→ **Dataset excerpts**:
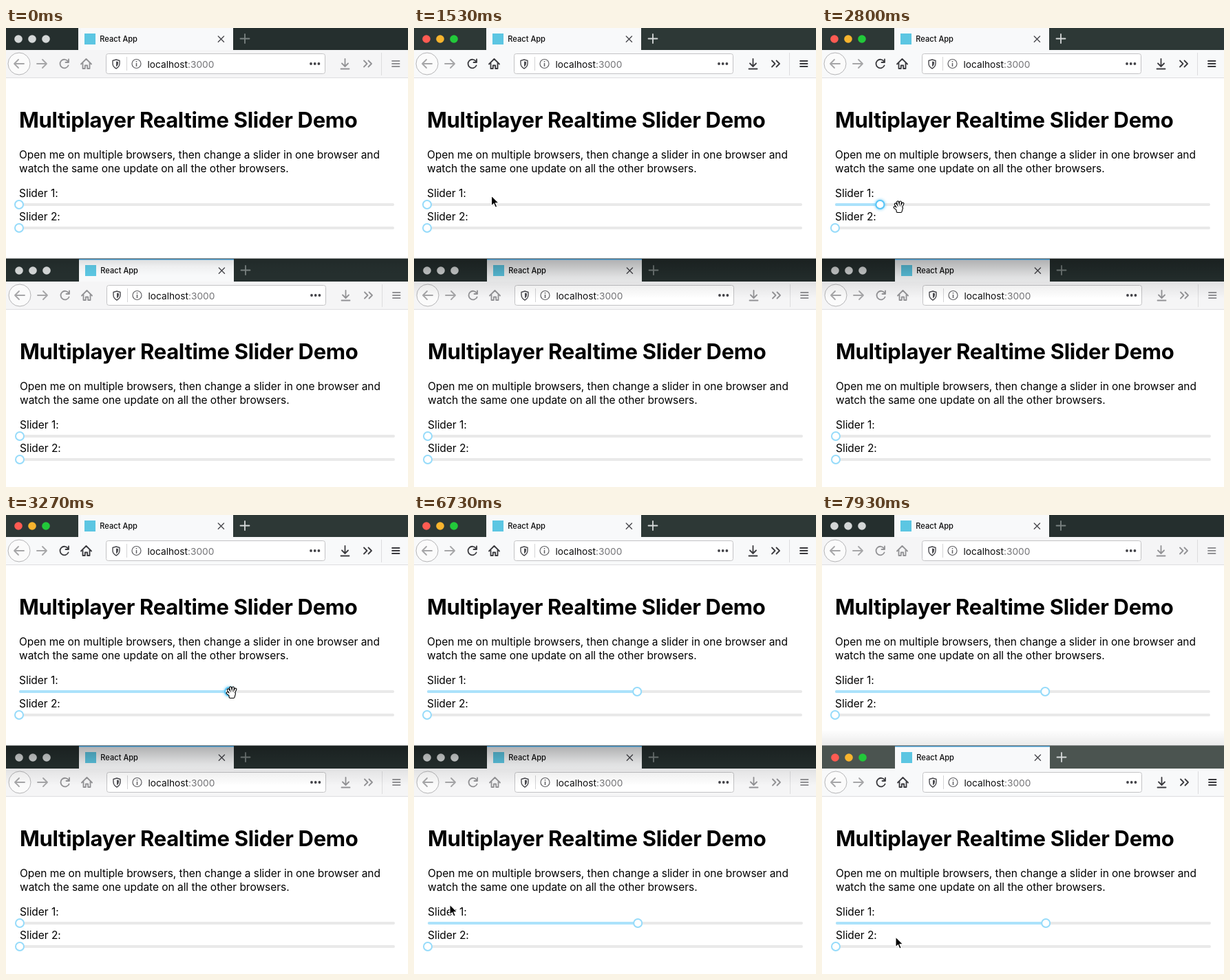
An HTML page for the animation above (8000 ms loop, 584x668 px).

```html
<!DOCTYPE html>
<html lang="en">
<head>
<meta charset="utf-8">
<title>Realtime sliders</title>
<style>
html, body { margin: 0; width: 100%; height: 100%; overflow: hidden; background: #fff; }
svg { display: block; font-family: Inter, Roboto, "Liberation Sans", sans-serif; font-optical-sizing: none; }
.icon { fill: none; stroke-width: 1.8; stroke-linecap: round; stroke-linejoin: round; }
.thin { stroke-width: 1.4; }
.dim { stroke: #a6a6a8; }
.dark { stroke: #4a4a4f; }
.copy { font-size: 15.5px; letter-spacing: -.036px; }
.thumb { fill: #fff; stroke: #96dbfa; stroke-width: 2; }
.thumb.hover { stroke: #57c5f7; }
.thumb.drag { stroke: #57c5f7; filter: drop-shadow(0 0 2px #57c5f7); }
</style>
</head>
<body>
<svg id="stage" width="584" height="668" viewBox="0 0 584 668">
  <defs>
    <linearGradient id="below" x2="0" y2="1">
      <stop stop-opacity=".3"/><stop offset=".45" stop-opacity=".1"/><stop offset="1" stop-opacity="0"/>
    </linearGradient>
    <linearGradient id="above" x2="0" y2="1">
      <stop stop-opacity="0"/><stop offset="1" stop-opacity=".08"/>
    </linearGradient>
    <path id="palm" d="M-1 3L-5.200-3.600M0 3L-1.900-6.600M1 3L1.900-6.600M2 3L5.400-4.400M-2 4.500L-6.400 1M-3 2H4L2.600 7H-2.400Z"/>
  </defs>
  <g id="windows"></g>
  <rect id="shadeBelow" y="336" width="584" fill="url(#below)"/>
  <rect id="shadeAbove" y="312" width="584" height="23" fill="url(#above)"/>
  <path d="M0 335.5H584" stroke="#858989"/>
  <path d="M106 336.900H331" stroke="#3f9fdc" stroke-width="1.200"/>
  <path id="arrow" d="M0 0V14.800L3.400 11.600 5.700 17 8.200 15.900 5.900 10.700H10.600Z" stroke="#fff" stroke-width="1.100"/>
  <g id="hand" fill="#fff" stroke-linejoin="round" stroke-linecap="round">
    <use href="#palm" stroke="#000" stroke-width="4"/>
    <use href="#palm" stroke="#fff" stroke-width="1.800"/>
  </g>
</svg>
<script>
const FPS = 15, FRAMES = 120;
const RAIL_START = 19, RAIL_LENGTH = 545;
const $ = id => document.getElementById(id);

const FOCUS_TOP = 17, HOVER = 29, DRAG = 36, DROP = 95, SYNC = 80, FOCUS_BOTTOM = 108;

// Pointer path: [tick, x, y]
const pointerPath = [
  [4, 575, 140], [6, 520, 162], [8, 420, 197], [10, 310, 226], [12, 225, 234], [14, 175, 230], [16, 157, 228],
  [19, 157, 228], [22, 130, 238], [24, 95, 250], [26, 60, 256], [28, 35, 257], [29, 28, 258], [30, 26, 258],
  [36, 26, 258], [38, 34, 258], [40, 64, 259], [42, 112, 260], [44, 172, 262], [46, 235, 264], [47, 282, 265],
  [48, 331, 266], [49, 328, 258], [94, 328, 258],
  [95, 318, 272], [97, 230, 385], [99, 120, 500], [101, 52, 567], [104, 28, 594], [107, 42, 608],
  [109, 46, 612], [113, 75, 622], [117, 103, 616], [119, 107, 614]
];

function pointerAt(tick) {
  const next = Math.max(1, pointerPath.findIndex(key => key[0] >= tick));
  const [t0, x0, y0] = pointerPath[next - 1], [t1, x1, y1] = pointerPath[next];
  const k = Math.max(0, (tick - t0) / (t1 - t0));
  return [x0 + (x1 - x0) * k, y0 + (y1 - y0) * k];
}

const slider = (name, label, y) => `
  <text class="copy" x="19" y="${y - 11}">${label}</text>
  <rect x="${RAIL_START}" y="${y - 2}" width="${RAIL_LENGTH}" height="4" rx="2" fill="#e9e9e9"/>
  <rect id="${name}Track" x="${RAIL_START}" y="${y - 2}" width="0" height="4" rx="2" fill="#abe2fb"/>
  <circle id="${name}Thumb" class="thumb" cx="${RAIL_START}" cy="${y}" r="6"/>`;

const browser = (name, x, y) => `
<g transform="translate(${x} ${y})">
  <rect x="-1" width="585" height="335" fill="#fff"/>
  <rect id="${name}Bar" x="-1" y="-1" width="585" height="33"/>
  ${[18, 38, 58].map((cx, i) => `<circle id="${name}Light${i}" cx="${cx}" cy="16" r="5.8"/>`).join('')}
  <rect x="105" width="225" height="33" fill="#f8f9fa"/>
  <rect x="114" y="8" width="16" height="16" fill="#5cc6e2"/>
  <text x="136.3" y="20" font-size="11.1" font-weight="500" fill="#0c0c0d">React App</text>
  <path class="icon thin dark" d="M308.3 12L316.500 20.200M316.500 12L308.300 20.200"/>
  <path id="${name}Plus" class="icon" d="M340.500 15.500H353.500M347 9V22"/>

  <rect id="${name}Tools" x="-1" y="32" width="585" height="40"/>
  <path d="M-1 72.500H584" stroke="#dedee0"/>
  <circle cx="19" cy="52" r="16" fill="#fbfbfb" stroke="#b5b5b7"/>
  <path class="icon dim" d="M26 52H12M18 46L12 52 18 58M45 52H59M53 46L59 52 53 58"/>
  <g id="${name}Icons" class="icon">
    <path d="M90 48.500A6.300 6.300 0 1 0 90.600 54.500M91 45.500V50H86.500"/>
    <path d="M109 52.500L116.500 45 124 52.500M111.500 51.500V59H114.800V54.500H118.200V59H121.500V51.500"/>
    <path d="M492.500 45V55.500M488 51.500L492.500 56 497 51.500M486.500 59.500H498.500"/>
    <path d="M520 47.500L524.500 52 520 56.500M526.500 47.500L531 52 526.500 56.500"/>
    <path d="M561 48H571.500M561 52H571.500M561 56H571.500"/>
  </g>
  <path d="M545.500 36V69" stroke="#dcdcde"/>
  <rect x="145.500" y="37.500" width="318" height="29" rx="3" fill="#fff" stroke="#c3c3c5"/>
  <path class="icon thin dark" d="M160 46L165 47.500V51.500C165 55 163 57.500 160 59 157 57.500 155 55 155 51.500V47.500Z"/>
  <path d="M160 48.500V56.500C162 55 163 53.500 163 51V49.300Z" fill="#4a4a4f"/>
  <path d="M175.500 42V62" stroke="#d3d3d5"/>
  <circle cx="189.500" cy="52" r="6.500" fill="none" stroke="#606064" stroke-width="1.200"/>
  <path d="M189.500 51V56M189.500 48V49.500" stroke="#606064" stroke-width="1.500"/>
  <text x="205.500" y="57.500" font-size="13.700" fill="#0c0c0d">localhost<tspan fill="#737376">:3000</tspan></text>
  ${[443, 448.7, 454.4].map(cx => `<circle cx="${cx}" cy="52" r="1.9" fill="#424247"/>`).join('')}

  <text x="19" y="145" font-size="31" font-weight="700" letter-spacing="-.31">Multiplayer Realtime Slider Demo</text>
  <text class="copy" x="19" y="190">Open me on multiple browsers, then change a slider in one browser and</text>
  <text class="copy" x="19" y="210">watch the same one update on all the other browsers.</text>
  ${slider(name + 'One', 'Slider 1:', 257)}
  ${slider(name + 'Two', 'Slider 2:', 291)}
</g>`;

$('windows').innerHTML = browser('top', 0, 0) + browser('bottom', 1, 337);

function setFocus(name, focused, barColor) {
  const lights = focused ? ['#ff5b52', '#f8b42e', '#22c93a'] : Array(3).fill('#d4d7d7');
  lights.forEach((color, i) => $(name + 'Light' + i).setAttribute('fill', color));
  $(name + 'Bar').setAttribute('fill', barColor);
  $(name + 'Plus').setAttribute('stroke', focused ? '#d6d9d9' : '#7b8382');
  $(name + 'Tools').setAttribute('fill', focused ? '#f8f9fa' : '#f5f5f6');
  $(name + 'Icons').setAttribute('stroke', focused ? '#3a3a3e' : '#929295');
}

function setSlider(name, percent, state = '') {
  const width = RAIL_LENGTH * percent / 100;
  $(name + 'Track').setAttribute('width', width);
  $(name + 'Thumb').setAttribute('cx', RAIL_START + width);
  $(name + 'Thumb').setAttribute('class', 'thumb ' + state);
}

function place(id, shown, [x, y]) {
  $(id).setAttribute('visibility', shown ? 'visible' : 'hidden');
  $(id).setAttribute('transform', `translate(${x} ${y})`);
}

// The slider trails the pointer by one tick and snaps to whole percents.
function sliderValue(tick) {
  if (tick <= DRAG) return 0;
  const [x] = pointerAt(Math.min(tick, 50) - 1);
  return Math.max(0, Math.floor((x - 22) / RAIL_LENGTH * 100));
}

function render(ms) {
  const tick = Math.floor((ms + 4) * FPS / 1000) % FRAMES;
  const topFocused = tick >= FOCUS_TOP && tick < FOCUS_BOTTOM;
  const bottomFocused = tick >= FOCUS_BOTTOM;
  const overThumb = tick >= HOVER && tick < DROP;

  setFocus('top', topFocused, topFocused ? '#2d3836' : '#252f2e');
  setFocus('bottom', bottomFocused, bottomFocused ? '#4b5450' : '#252f2e');
  $('shadeBelow').setAttribute('height', topFocused ? 58 : 24);
  $('shadeBelow').setAttribute('opacity', bottomFocused ? 0 : topFocused ? 1 : .4);
  $('shadeAbove').setAttribute('opacity', bottomFocused ? 1 : 0);

  setSlider('topOne', sliderValue(tick), !overThumb ? '' : tick < DRAG ? 'hover' : 'drag');
  setSlider('bottomOne', tick >= SYNC ? 56 : 0);

  const pointer = pointerAt(tick);
  place('arrow', tick >= 4 && !overThumb, pointer);
  place('hand', overThumb, pointer);
}

const start = performance.now();
function loop() {
  render((performance.now() - start) % 8000);
  requestAnimationFrame(loop);
}
loop();
</script>
</body>
</html>
```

→ **Action item**: State the number of lines in the entries above that contain the word "overThumb", and nothing more.

→ **Answer section**: 4